Earliest I can remember, it was dolphin trainer. After that came veterinarian, followed by a long stint of actress, dancer, singer, or all of the above. In junior high, I was going to be a writer. In high school, it was teacher, then director, then theatrical or cinematic set designer. I entered college and studied theatre with vague ideas about teaching community college one day, or directing high school shows, or then maybe teaching English instead. Then I was going to open a boutique, or work in marketing, or excel in sales, or possibly go to beauty school… or maybe I’ll be a midwife, or open an Etsy store, or blog for a living…
Here I am, nearly on the cusp of my 28th and 29th year, essentially jobless and still with no solid answer to this one big question. What do I want to be when I grow up? What color is my parachute? At what point is one considered a grown up, anyway? If my lifelong career is my parachute, when exactly do they throw me out of the plane?

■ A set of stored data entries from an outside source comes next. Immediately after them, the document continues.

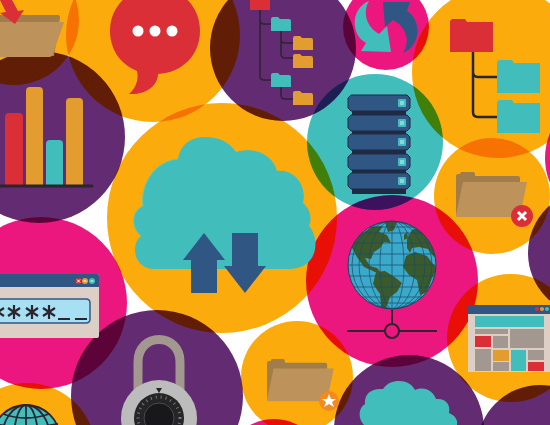
<!DOCTYPE html>
<html lang="en">
<head>
<meta charset="utf-8">
<title>Cloud and data icons</title>
<style>
:root {
  --orange: #fbab0c; --purple: #632b72; --pink: #ec167f; --teal: #41bdbb;
  --red: #db2f37; --amber: #e29c2f; --blue: #305684; --navy: #1f2a44;
  --tan: #bd925b; --tan-dark: #a17d4b; --ink: #2b2530; --sky: #a6e0f2;
  --panel: #decfc6; --taupe: #a39890; --sea: #3ba9cb; --land: #3b5a2c; --steel: #bcbcbc;
}
html, body { margin: 0; background: #fff; overflow: hidden; }
svg { display: block; }
.discs { isolation: isolate; }
.discs circle { mix-blend-mode: multiply; }
.orange { fill: var(--orange); } .purple { fill: var(--purple); }
.pink { fill: var(--pink); } .teal { fill: var(--teal); }
.red { fill: var(--red); } .amber { fill: var(--amber); }
.blue { fill: var(--blue); } .navy { fill: var(--navy); }
.tan { fill: var(--tan); } .tan-dark { fill: var(--tan-dark); }
.panel { fill: var(--panel); } .taupe { fill: var(--taupe); }
.white { fill: #fff; } .ink { fill: var(--ink); }
.line { fill: none; stroke: var(--ink); }
.grid { fill: none; stroke: #1b4a66; stroke-width: 0.7; }
</style>
</head>
<body>
<svg width="550" height="425" viewBox="0 0 550 425" role="img" aria-label="Overlapping coloured circles with cloud computing and data icons">
<defs>
  <path id="small-folder" d="M0 2Q0 0 2 0H7L9 2H18Q20 2 20 4V14H0Z"/>
  <g id="open-folder">
    <path class="tan-dark" d="M0 4Q0 2 2 2H4L5 0H18L19 2V4H62Q64 4 64 6V43H0Z"/>
    <path class="tan" d="M7 10H71L64 44Q64 45 62 45H1Q0 45 0 43Z"/>
  </g>
  <g id="server">
    <path class="navy" d="M4 15H58V21H4Z"/>
    <path class="blue" d="M3 0H59L62 3V13L59 16H3L0 13V3Z"/>
    <path d="M3 0H59L62 3V13L59 16H3L0 13V3Z" fill="none" stroke="#1f2a44" stroke-width="1"/>
    <rect class="teal" x="50" y="4" width="8" height="8" rx="1"/>
    <rect x="52" y="6" width="4" height="4" fill="#8ad8d5"/>
  </g>
  <path id="asterisk" d="M0-7V7M-6-4L6 4M-6 4L6-4"/>
  <path id="arrow-up" d="M0-30L21-3H13V30H-13V-3H-21Z"/>
  <clipPath id="globe-edge"><circle cx="392" cy="265" r="44"/></clipPath>
</defs>

<rect class="white" width="550" height="425"/>

<g class="discs">
  <circle class="orange" cx="14" cy="20" r="65"/>
  <circle class="orange" cx="153" cy="35" r="87"/>
  <circle class="purple" cx="39" cy="137" r="86"/>
  <circle class="purple" cx="283" cy="48" r="73"/>
  <circle class="pink" cx="386" cy="27" r="43"/>
  <circle class="orange" cx="498" cy="72" r="86"/>
  <circle class="orange" cx="222" cy="218" r="115"/>
  <circle class="teal" cx="375" cy="142" r="68"/>
  <circle class="orange" cx="492" cy="196" r="58"/>
  <circle class="pink" cx="610" cy="158" r="65"/>
  <circle class="purple" cx="591" cy="253" r="63"/>
  <circle class="pink" cx="392" cy="281" r="86"/>
  <circle class="orange" cx="511" cy="338" r="64"/>
  <circle class="pink" cx="41" cy="303" r="86"/>
  <circle class="purple" cx="157" cy="396" r="86"/>
  <circle class="orange" cx="297" cy="377" r="56"/>
  <circle class="purple" cx="409" cy="430" r="75"/>
  <circle class="purple" cx="540" cy="448" r="63"/>
  <circle class="pink" cx="274" cy="470" r="51"/>
  <circle class="orange" cx="27" cy="452" r="69"/>
</g>

<g id="download-folder">
  <path class="tan-dark" d="M0 15H58Q60 15 60 18L54 56H0Z"/>
  <path class="tan" d="M0 22H64L53 54Q52 57 49 57H0Z"/>
  <path class="red" d="M0 0H12L18 11L24 10L15 24L0 13L6 12Z"/>
</g>

<g id="speech-bubble">
  <path class="red" d="M155-13C181-13 200 6 200 31C200 55 182 73 158 74C158 85 147 95 129 94C136 88 139 79 137 71C120 64 110 49 110 31C110 6 130-13 155-13Z"/>
  <g class="white"><circle cx="138" cy="31" r="5.5"/><circle cx="155" cy="31" r="5.5"/><circle cx="172" cy="31" r="5.5"/></g>
</g>

<g id="folder-tree">
  <path class="line" stroke-width="1.5" d="M260 8V76Q260 80 264 80H272M260 20Q260 24 264 24H272M281 30V54Q281 58 285 58H293M281 39Q281 43 285 43H293M281 86V95Q281 99 285 99H293"/>
  <use href="#small-folder" class="red" x="250" y="-4"/>
  <use href="#small-folder" class="teal" x="271" y="17"/>
  <use href="#small-folder" class="amber" x="293" y="36"/>
  <use href="#small-folder" class="amber" x="293" y="54"/>
  <use href="#small-folder" class="teal" x="271" y="73"/>
  <use href="#small-folder" class="amber" x="293" y="91"/>
</g>

<g id="sync-arrows">
  <path class="teal" d="M369 1C351 8 350 34 366 43L361 51L391 52L387 26L379 34C367 27 362 13 369 1Z"/>
  <path class="blue" d="M403 53C421 46 422 20 407 11L410 2L383 2L385 27L393 20C406 27 411 41 403 53Z"/>
</g>

<g id="large-folder-tree">
  <path class="line" stroke-width="2.5" d="M473 51V112Q473 117 478 117H497M473 72Q473 77 478 77H497"/>
  <path class="red" d="M450 21L452 19H465L467 22H493V52H450Z"/>
  <path id="branch-folder" class="teal" d="M497 62L499 60H512L514 63H540V93H497Z"/>
  <use href="#branch-folder" y="40"/>
</g>

<g id="bar-chart">
  <path class="red" d="M5 185V117Q5 113 9 113H19Q23 113 23 117V185Z"/>
  <path class="amber" d="M26 185V91Q26 87 30 87H39Q43 87 43 91V185Z"/>
  <path class="teal" d="M46 185V144Q46 140 50 140H59Q63 140 63 144V185Z"/>
  <path class="amber" d="M66 185V102Q66 98 70 98H79Q83 98 83 102V185Z"/>
  <path class="line" stroke-width="3" stroke-linecap="round" d="M0 186H92"/>
</g>

<g id="cloud-transfer">
  <path class="teal" d="M154 269C143 269 135 261 135 250C135 244 137 239 141 236C131 228 131 211 143 206C140 184 155 161 178 159C181 143 192 137 205 137C219 137 229 142 236 152C255 146 273 155 277 171C295 169 307 186 303 203C311 210 312 219 309 226C320 238 319 268 290 269Z"/>
  <path d="M141 236C131 228 131 211 143 206M143 206C140 184 155 161 178 159" fill="none" stroke="#64cbb0" stroke-width="1"/>
  <use href="#arrow-up" class="blue" x="204" y="263"/>
  <use href="#arrow-up" class="blue" transform="translate(245 263) rotate(180)"/>
</g>

<g id="server-stack">
  <use href="#server" x="348" y="95"/>
  <use href="#server" x="348" y="115"/>
  <use href="#server" x="348" y="134"/>
  <use href="#server" x="348" y="154"/>
  <use href="#server" x="348" y="173"/>
</g>

<g id="rejected-folder">
  <use href="#open-folder" x="456" y="172"/>
  <circle class="red" cx="522" cy="216" r="11"/>
  <path d="M518 212L526 220M526 212L518 220" stroke="#fff" stroke-width="3"/>
</g>

<g id="network-globe">
  <circle cx="392" cy="265" r="44" fill="var(--sea)"/>
  <g clip-path="url(#globe-edge)">
    <g fill="var(--land)">
      <path d="M351 246L360 235L372 227L383 226L379 232L387 235L391 243L384 242L380 248L374 252L371 259L365 258L370 266L377 268L381 273L375 272L364 267L357 257Z"/>
      <path d="M376 272L385 271L396 278L402 283L397 292L390 297L386 308L381 307L380 294L373 284Z"/>
      <path d="M385 222L397 222L394 230L388 232Z"/>
      <path d="M407 239L412 230L419 227L432 238L438 254L434 257L428 249L419 247L412 248L410 253L407 248Z"/>
      <path d="M406 256L415 252L427 256L433 264L438 268L432 278L427 292L420 295L417 280L409 275L403 267Z"/>
      <path d="M404 235L407 232L408 238L404 240Z"/>
    </g>
    <g class="grid">
      <ellipse cx="392" cy="265" rx="12" ry="44"/><ellipse cx="392" cy="265" rx="23" ry="44"/><ellipse cx="392" cy="265" rx="33" ry="44"/><ellipse cx="392" cy="265" rx="40" ry="44"/>
      <path d="M392 221V309M348 265H436M348 254H436M348 276H436M348 243H436M348 287H436M348 233H436M348 297H436M360 227H424M360 303H424"/>
    </g>
  </g>
  <circle cx="392" cy="265" r="44" fill="none" stroke="#1d3f5c"/>
  <path class="line" stroke-width="2" d="M392 310V324M347 331H385M399 331H437"/>
  <circle class="line" cx="392" cy="331" r="7" stroke-width="2"/>
</g>

<g id="password-window">
  <path class="panel" d="M0 274H97Q99 274 99 276V336Q99 338 97 338H0Z"/>
  <path class="blue" d="M0 274H97Q99 274 99 276V287H0Z"/>
  <circle class="red" cx="78.500" cy="281" r="3"/><circle class="amber" cx="85" cy="281" r="3"/>
  <circle class="teal" cx="92" cy="281" r="3"/>
  <path d="M77 279.500L80 282.500M80 279.500L77 282.500M83.500 281H86.500M90.500 281H93.500" stroke="#fff"/>
  <path d="M-4 299H86Q90 299 90 303V319Q90 323 86 323H-4Z" fill="var(--sky)" stroke="#305684" stroke-width="1.5"/>
  <g class="line" stroke-width="2.2">
    <use href="#asterisk" x="-2" y="312"/><use href="#asterisk" x="14" y="312"/>
    <use href="#asterisk" x="32" y="312"/><use href="#asterisk" x="49" y="312"/>
    <path d="M58 319H70M75 319H87"/>
  </g>
</g>

<g id="padlock">
  <path d="M138 392V362C138 332 180 332 180 362V392" fill="none" stroke="var(--taupe)" stroke-width="9"/>
  <circle cx="159" cy="418" r="38" fill="var(--steel)"/>
  <circle cx="159" cy="418" r="25" fill="#252528"/>
  <circle cx="159" cy="418" r="21" fill="none" stroke="#77777b" stroke-width="3" stroke-dasharray="1 4"/>
  <circle cx="159" cy="418" r="15" fill="#18181b" stroke="#4a4a4f"/>
  <path d="M159 393L156 388H162Z" fill="#252528"/>
</g>

<g id="starred-folder">
  <use href="#open-folder" transform="translate(267 359) scale(.94)"/>
  <circle cx="329" cy="401" r="10" fill="#f28a22"/>
  <path class="white" d="M329 394L331 399L336 399L332 402L334 407L329 404L324 407L326 402L322 399L327 399Z"/>
</g>

<path id="small-cloud" class="teal" d="M364 425C358 419 358 408 365 404C364 393 372 388 383 389C387 383 393 381 399 381C406 381 412 384 415 390C425 386 433 391 436 399C445 398 451 404 449 413C456 416 458 421 457 425Z"/>

<g id="browser-window">
  <rect class="panel" x="468" y="305" width="82" height="67"/>
  <rect class="blue" x="468" y="305" width="82" height="9"/>
  <circle class="red" cx="537" cy="309" r="2"/><circle class="amber" cx="542" cy="309" r="2"/><circle class="teal" cx="547" cy="309" r="2"/>
  <rect class="teal" x="475" y="316" width="69" height="11"/>
  <path class="taupe" d="M475 329H508V334H475ZM475 349H491V371H475ZM493 336H508V348H493ZM510 329H544V348H510ZM493 362H509V371H493Z"/>
  <rect class="red" x="475" y="336" width="16" height="11"/>
  <rect class="amber" x="493" y="350" width="16" height="11"/>
  <rect class="teal" x="511" y="350" width="15" height="21"/>
  <rect class="taupe" x="528" y="350" width="16" height="10"/>
  <rect class="red" x="528" y="362" width="16" height="9"/>
</g>

<g id="wire-globe">
  <circle cx="26" cy="439" r="34" fill="var(--teal)"/>
  <g class="line" stroke-width="1.8">
    <circle cx="26" cy="439" r="34"/><ellipse cx="26" cy="439" rx="12" ry="34"/><ellipse cx="26" cy="439" rx="24" ry="34"/>
    <path d="M26 405V425M3 414Q26 422 49 414M-6 424Q26 430 58 424"/>
  </g>
</g>
</svg>
</body>
</html>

I’ve squeaked by thus far by working an assortment of odd jobs, with a decent amount of flair and tons of initial enthusiasm, and quipping that I was “an aspiring housewife” whenever anyone posed the big question. Wouldn’t you know it, here I am: housewife. Which is fantastic. However, as my housewife status will be eversomuch more important when there are little people to raise in this house, it makes sense that I should be pursuing something that might actually contribute to our financial future in the interim. Wouldn’t you know it, it turns out the pay for housewives is completely bogus.
Tragically, though, so is the pay for writers. Or knitters with Etsy stores, unless you’re the particularly brilliant sort. There’s a remarkable lack of funding available for freelance crafty persons, and enough creative marketing idea folks swarming about to effectively stomp any hope of snagging a client. It takes many up-front invested dollars to open cute boutiques or cozy yarn stores, and mad web skills to design successful new social empires. They prefer midwives to have nursing degrees (the nerve!) and hairstylists to shell out the bucks for 18 weeks of scissor bootcamp (apparently YouTube videos don’t count for much) and no one seems to want to pay me to decorate my house.
I find myself wishing I’d been the sort who loved math, or learned graphic design before everyone else did, or simply had a plan and stuck with it. But I’m not that girl. So, here I am, in my familiar little worn-in patch of square one, waiting for the next good bandwagon to jump on, hoping that maybe, just maybe, this one will be the ride of my life.
I will say this: as frustrated as I often am with myself, there is something lovely in the not knowing. I suppose I could still grow up to be just about anything, really. And, really, so could you.
What do you want to be when you grow up?
Photo by the incomparable Shannon Hannon
Interestingly enough (at least for me), whenever people asked me or still ask me (32 is not yet grown up) my answer is always a name. I want to be like my dad or mom or sister or friend or teacher, etc. I guess that I tend to be pulled towards personalities rather than professions! 🙂
When I was a little girl, I wanted to be a detective (Nancy Drew anyone?). Then around junior high, it was an archaeologist. But how often do you see archaeologists in the real world? So in college (after taking a year to figure it out) I decided to become an accountant. Good with math plus good money equals good career, right? Wrong.
After 2 1/2 years of studying something ABSOLUTELY DULL, I switched to anthropology and became an archaeologist. I’m ever so happy I did. But at some point (many years later) I realized I wanted to help people in the here and now, rather than focus on the past. So I got into poverty research, but I was still struggling because I didn’t want to be a data geek. I wanted to help people directly. I had to think about this next step for 9 years…
Now, at almost 39 years old, I’m going to graduate school to become a licensed clinical social worker (basically a therapist). Life is so exciting and full right now. I’m completely happy about this new path and not at all worried that I’m not the age of the typical grad student.
I say follow your dreams – who regrets following their dreams? Maybe when I’m 60 I’ll finally become that kick-ass secret agent I’ve always wanted to become 😉
You are so full of energy and life it’s contagious, is that a career? I’m sure you’re not looking for suggestions, but I’ve always thought you should be a marketer. I’d pay you to market my work that’s for sure. Thats my two cents on the subject… or a business manager for creative folks, like yourself.
When I was three I decided I wanted to work at The Emporium, because they had these really cool buttons on their cash registers. Around fourth grade I decided I wanted to be a children’s author, and that dream stuck through college. Then reality hit–how do I get paid for that? After too many years in retail God brought me to my current career all because I knew the right person who knew I needed a new job and he had a friend who was hiring. 17 years later here I am, still in the same field. Maybe someday I’ll publish a children’s book, but right now I’m having fun what I’m doing.
When are you grown up? I admit that I felt very grown up the first time I “got” to pay rent. But now I think that grown up is always older than I am!
[…] As we’ve discussed, I’ve never been much of a career driven kid. […]